November 5, 2012

Upton Sinclair led one of the greatest mass movements in US history, and his political career has a lot to teach us about politics today.

October 12, 2010

Stephen Ambrose said he spent hundreds of hours interviewing Ike. The Eisenhower library says he didn't.

April 20, 2010

Martin Luther King's words in 1967 are still relevant to today's war, as the Wikileaks tape shows.

April 7, 2010

 Organized labor takes on Arkansas Senator Blanche Lincoln in a pair of new ads.

April 5, 2010
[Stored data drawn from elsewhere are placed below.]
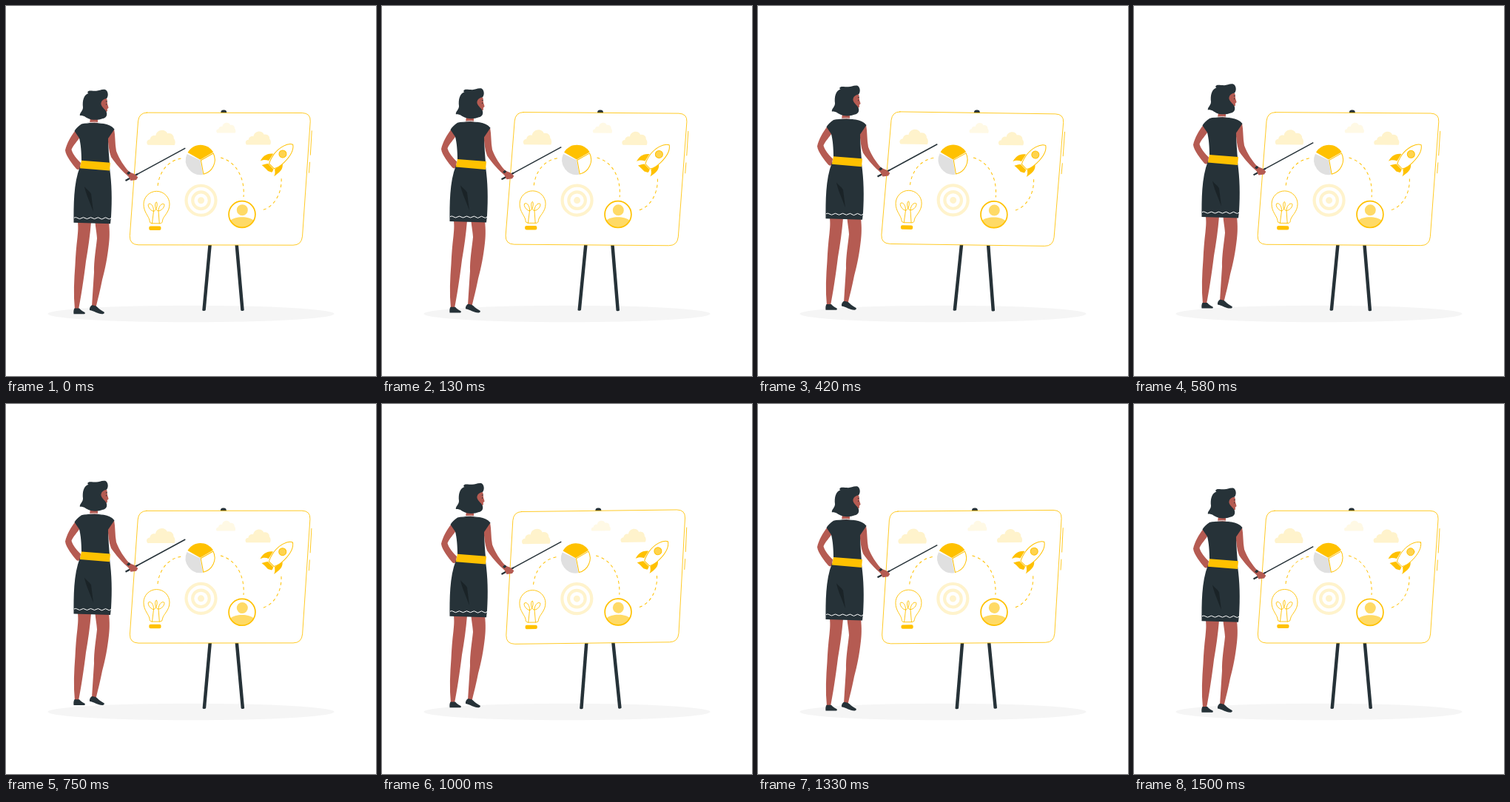
Recreate the animation shown at these times as an HTML page. Size 500 by 500 pixels, loop 1.54 s.

```html
<!DOCTYPE html>
<html lang="en">
<head>
<meta charset="utf-8">
<title>Presentation</title>
<style>
  @property --p { syntax: "<number>"; inherits: true; initial-value: 0; }
  html, body { margin: 0; width: 100%; height: 100%; overflow: hidden; background: #fff; }
  svg {
    display: block; width: 100%; height: 100%;
    animation: phase 1540ms steps(37, start) -4ms infinite;
  }
  @keyframes phase { from { --p: 0; } to { --p: 1; } }

  /* Triangle waves driven by the shared phase */
  .board {
    transform-origin: 290px 276px;
    transform: rotate(calc(1deg * max(min(4 * var(--p), 2 - 4 * var(--p)), 4 * var(--p) - 4)));
  }
  .woman { transform: translateY(calc(.5px - 20px * min(var(--p), 1 - var(--p)))); }

  .dark { fill: #263238; }
  .gold { fill: #ffc100; }
  .mid { fill: #ffda66; }
  .pale { fill: #fff3cc; }
  .skin { fill: #b55b52; }
  .line { fill: none; stroke: #ffc100; stroke-linecap: round; stroke-linejoin: round; }
  .dash { stroke-dasharray: 4 4; stroke-linecap: butt; }
  .ring { fill: none; stroke: #fff3cc; stroke-width: 4.2; }
  .blank { fill: #fff; }
</style>
</head>
<body>
<svg viewBox="0 0 500 500">
  <defs>
    <path id="cloud" d="M1.500 21C-1 18 0 14 4.500 13.500C5 9 9 7.500 12 8.500C13 0 25-2 28 5.500C33 4 37 8 36.500 12C39 14.500 39 19 37.500 21Z"/>
  </defs>

  <ellipse cx="250" cy="416" rx="193.500" ry="11.300" fill="#f5f5f5"/>

  <g class="board">
    <g class="dark">
      <path d="M273.500 322H278L270 411Q269.500 412 267.500 412T265.500 411Z"/>
      <path d="M309.500 322H314L322 411Q321.500 412 319.500 412T317.500 411Z"/>
      <path d="M290 145C290 141.500 291 140.500 294 140.500S298 141.500 298 145Z"/>
    </g>
    <path class="line blank" stroke-width=".85" d="M190 144.300H400Q411.500 144.500 411 155.500L400.600 311Q399.500 323 388 323H179Q167 322.700 167.400 311L178.300 156Q179.500 144.500 190 144.300Z"/>
    <path class="line" stroke-width=".85" d="M413 168.500L411.200 201M410.400 211L409.400 225"/>

    <g class="pale">
      <use href="#cloud" x="190" y="167"/>
      <use href="#cloud" transform="translate(323.500 168.700) scale(.89)"/>
      <use href="#cloud" transform="translate(284 157.200) scale(.68)" opacity=".5"/>
    </g>

    <g class="line dash">
      <path d="M205 243C207 225 218 209 237 206"/>
      <path d="M290 205C310 210 323 231 321 258"/>
      <path d="M372 233C373 252 363 271 347 275.500"/>
    </g>

    <!-- Pie chart -->
    <path fill="#e0e0e0" d="M262.500 208.500L244.500 200A20 20 0 0 0 266 228Z"/>
    <path class="gold" d="M262.500 207.800L245.500 198A20 20 0 0 1 280 197.500Z"/>
    <path class="line blank" d="M263.300 208.500L280 199A20 20 0 0 1 266.800 227.300Z"/>

    <!-- Target -->
    <circle class="ring" cx="263.500" cy="262.800" r="20"/>
    <circle class="ring" cx="263.500" cy="262.800" r="11.300"/>
    <circle class="pale" cx="263.500" cy="262.800" r="4.500"/>

    <!-- Profile -->
    <g class="mid">
      <circle cx="319.300" cy="275.600" r="7.500"/>
      <path d="M303 290C309 283.500 329 283.500 335 290A17.900 17.900 0 0 1 303 290Z"/>
    </g>
    <circle class="line" cx="319" cy="281.400" r="17.900" stroke-width="1.700"/>

    <!-- Bulb -->
    <g class="line" stroke-width=".9">
      <path d="M197 294Q194 294 194 290C193 284 186 279 186 268A17.500 17.500 0 0 1 221 268C221 279 212.500 284 211.500 290Q211.500 294 208.500 294Z"/>
      <path d="M197.500 294L199.500 277.500C195 277 190.500 270 192.800 267.700C196.500 266 200 272 199.500 277.500"/>
      <path d="M199.500 277.500C203.500 277.500 205.500 267 203.300 265C200.500 266 201 277 206 277C210.500 277 215 271 213.700 268C210.500 266 206 271 206 277L207.300 294"/>
    </g>
    <rect class="gold" x="193.300" y="297.700" width="16.200" height="5.400" rx="2"/>

    <!-- Rocket -->
    <g class="gold">
      <path d="M343.500 209.500C347 203 352 198.500 361 199.500L355 209C351 207.500 347 207.500 343.500 209.500Z"/>
      <path d="M362 230C364 227 363.500 223 363 220.500L373.500 212.500C375 221 369 225 362 230Z"/>
      <path d="M354 213L361.500 220.500C360.500 222 360.500 223.500 359 224.500L354 223C351 220 348.500 217 345.500 215L351 213.500Z"/>
    </g>
    <path class="line blank" d="M387.500 187C380 184.500 369 191 362 200C358 206 356 210 355.500 213L362 219.500C366 219 371 216 376 211C384 203 389 194 387.500 187Z"/>
    <circle class="line" style="fill:#ffd34d" cx="373.800" cy="199.800" r="5"/>
  </g>

  <g class="woman">
    <g class="skin">
      <path d="M97 292H115C113.500 310 111 328 108 345C105 370 101 395 98 410H93C91 390 92 370 93.500 350C94 338 95 325 96.500 313C97.300 305 97.800 300 97 292Z"/>
      <path d="M120.500 292H139C140.300 305 140 314 139 322C137 340 134 355 130 370C127 385 124 397 121.500 407L116 406C117 390 118 375 119 360C118.500 345 122 325 123 314C122.500 305 121 300 120.500 292Z"/>
      <path d="M94 168C88 175 82 186 80 195C81 203 90 214 95 220C97 222 99 221 100 219L101 212C96 207 90 200 88.500 194C91 188 97 182 100 177Z"/>
      <path d="M114 150H124V159H113Z"/>
    </g>
    <g class="dark">
      <path d="M92.500 408.500H99C101 411 104 413 106.500 414Q107.500 416 106 416.200H91.500C91 413 91.500 410 92.500 408.500Z"/>
      <path d="M116 404.300C119 404.500 122 405 123.500 407C126 410 130 412 132.500 413.500C133.500 415 132 416.200 130 416.200C124 416 119 412 113 411C112.500 408 114 406 116 404.300Z"/>
    </g>

    <!-- Pointer and arm -->
    <path fill="none" stroke="#263238" stroke-width="1.500" d="M164 234.700L242.300 192.200"/>
    <path fill="none" stroke="#263238" stroke-width="2.200" d="M161.500 236L178 227.100"/>
    <path class="skin" d="M137.500 176L146 166C148 176 147 186 149 196C153 207 160 217 166 223.500C169 226 173 226 175.500 228.500L178.300 231.500L176 235L168.500 236L165.500 230.500C158 224 148 213 142 204C139 196 138 186 137.500 176Z"/>
    <path class="dark" d="M163 226L166 223.300L168.500 225.500L165.500 228Z"/>

    <!-- Dress -->
    <path class="dark" d="M102 159.500C97 163 94 166 92.500 169L99 178.500C101 186 102 198 102 210L140 213C139 200 138 187 138 179L146.500 166.500C143 162 138 160 132 159C122 157.500 110 157.500 102 159.500Z"/>
    <path fill="none" stroke="#e3e7e9" d="M109 157.800Q120 156.300 130 158.100"/>
    <path class="dark" d="M100 217L140 219C143 240 143.500 262 142 285L141 294.200L91.500 292.700C91.500 270 91 240 100 217Z"/>
    <path fill="#1a2327" d="M106 244C110 249 114 251 115 254L118 278C112 262 108 254 106 244Z"/>
    <path fill="none" stroke="#fff" d="M92 286.200Q94.500 284.700 97 286.700T102 286.700T107 286.700T112 286.700T117 286.700T122 286.700T127 287T132 287T137 287T142 286.700"/>
    <path class="gold" d="M102 208.700L141 211.700L140 222.600L99.800 219.200Z"/>

    <!-- Head -->
    <path class="skin" d="M133 123L136.500 126L137 132L138.600 137.500L136.800 139.300L137 142L134 144L127 141V130Z"/>
    <path class="dark" d="M110.300 116.300C111 113.300 116 114.800 122 114.800C126 114.800 129 112.300 134 113C138 114.800 139 121 136 125C131 125.500 128 129 128.500 133C130 138 135 140 136 144C137 148 135 151.500 131 152C125 154.500 116 154.500 111 152C107 150 105 147.500 99.800 148C99.500 144 104 142 104 137C103 128 105 120 111.500 118Q110 118 110.300 116.300Z"/>
    <path fill="none" stroke="#263238" stroke-width=".9" d="M134.800 129.300L136.800 128.800M135.500 132.300V133.800"/>
  </g>
</svg>
</body>
</html>
```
Howard Zinn, my hero, teacher, and friend died of a heart attack on Wednesday at the age of 87. With his death, we lose a man who did nothing less than rewrite the narrative of the United States. We lose a historian who also made history.

January 28, 2010

All progress is precarious, and the solution of one problem brings us face to face with another problem. –Martin Luther King, Jr.

Barack Obama accepted the Democratic nomination for the presidency on the anniversary of Martin Luther King Jr's historic "I have a dream" speech. He was inaugurated the day after our national holiday celebrating the life and accomplishments of Dr. King. Many asked if Obama's presidency was the realization of King's dream. Cultural products, from t-shirts to YouTube videos, linked Obama's election to King's legacy.

January 17, 2010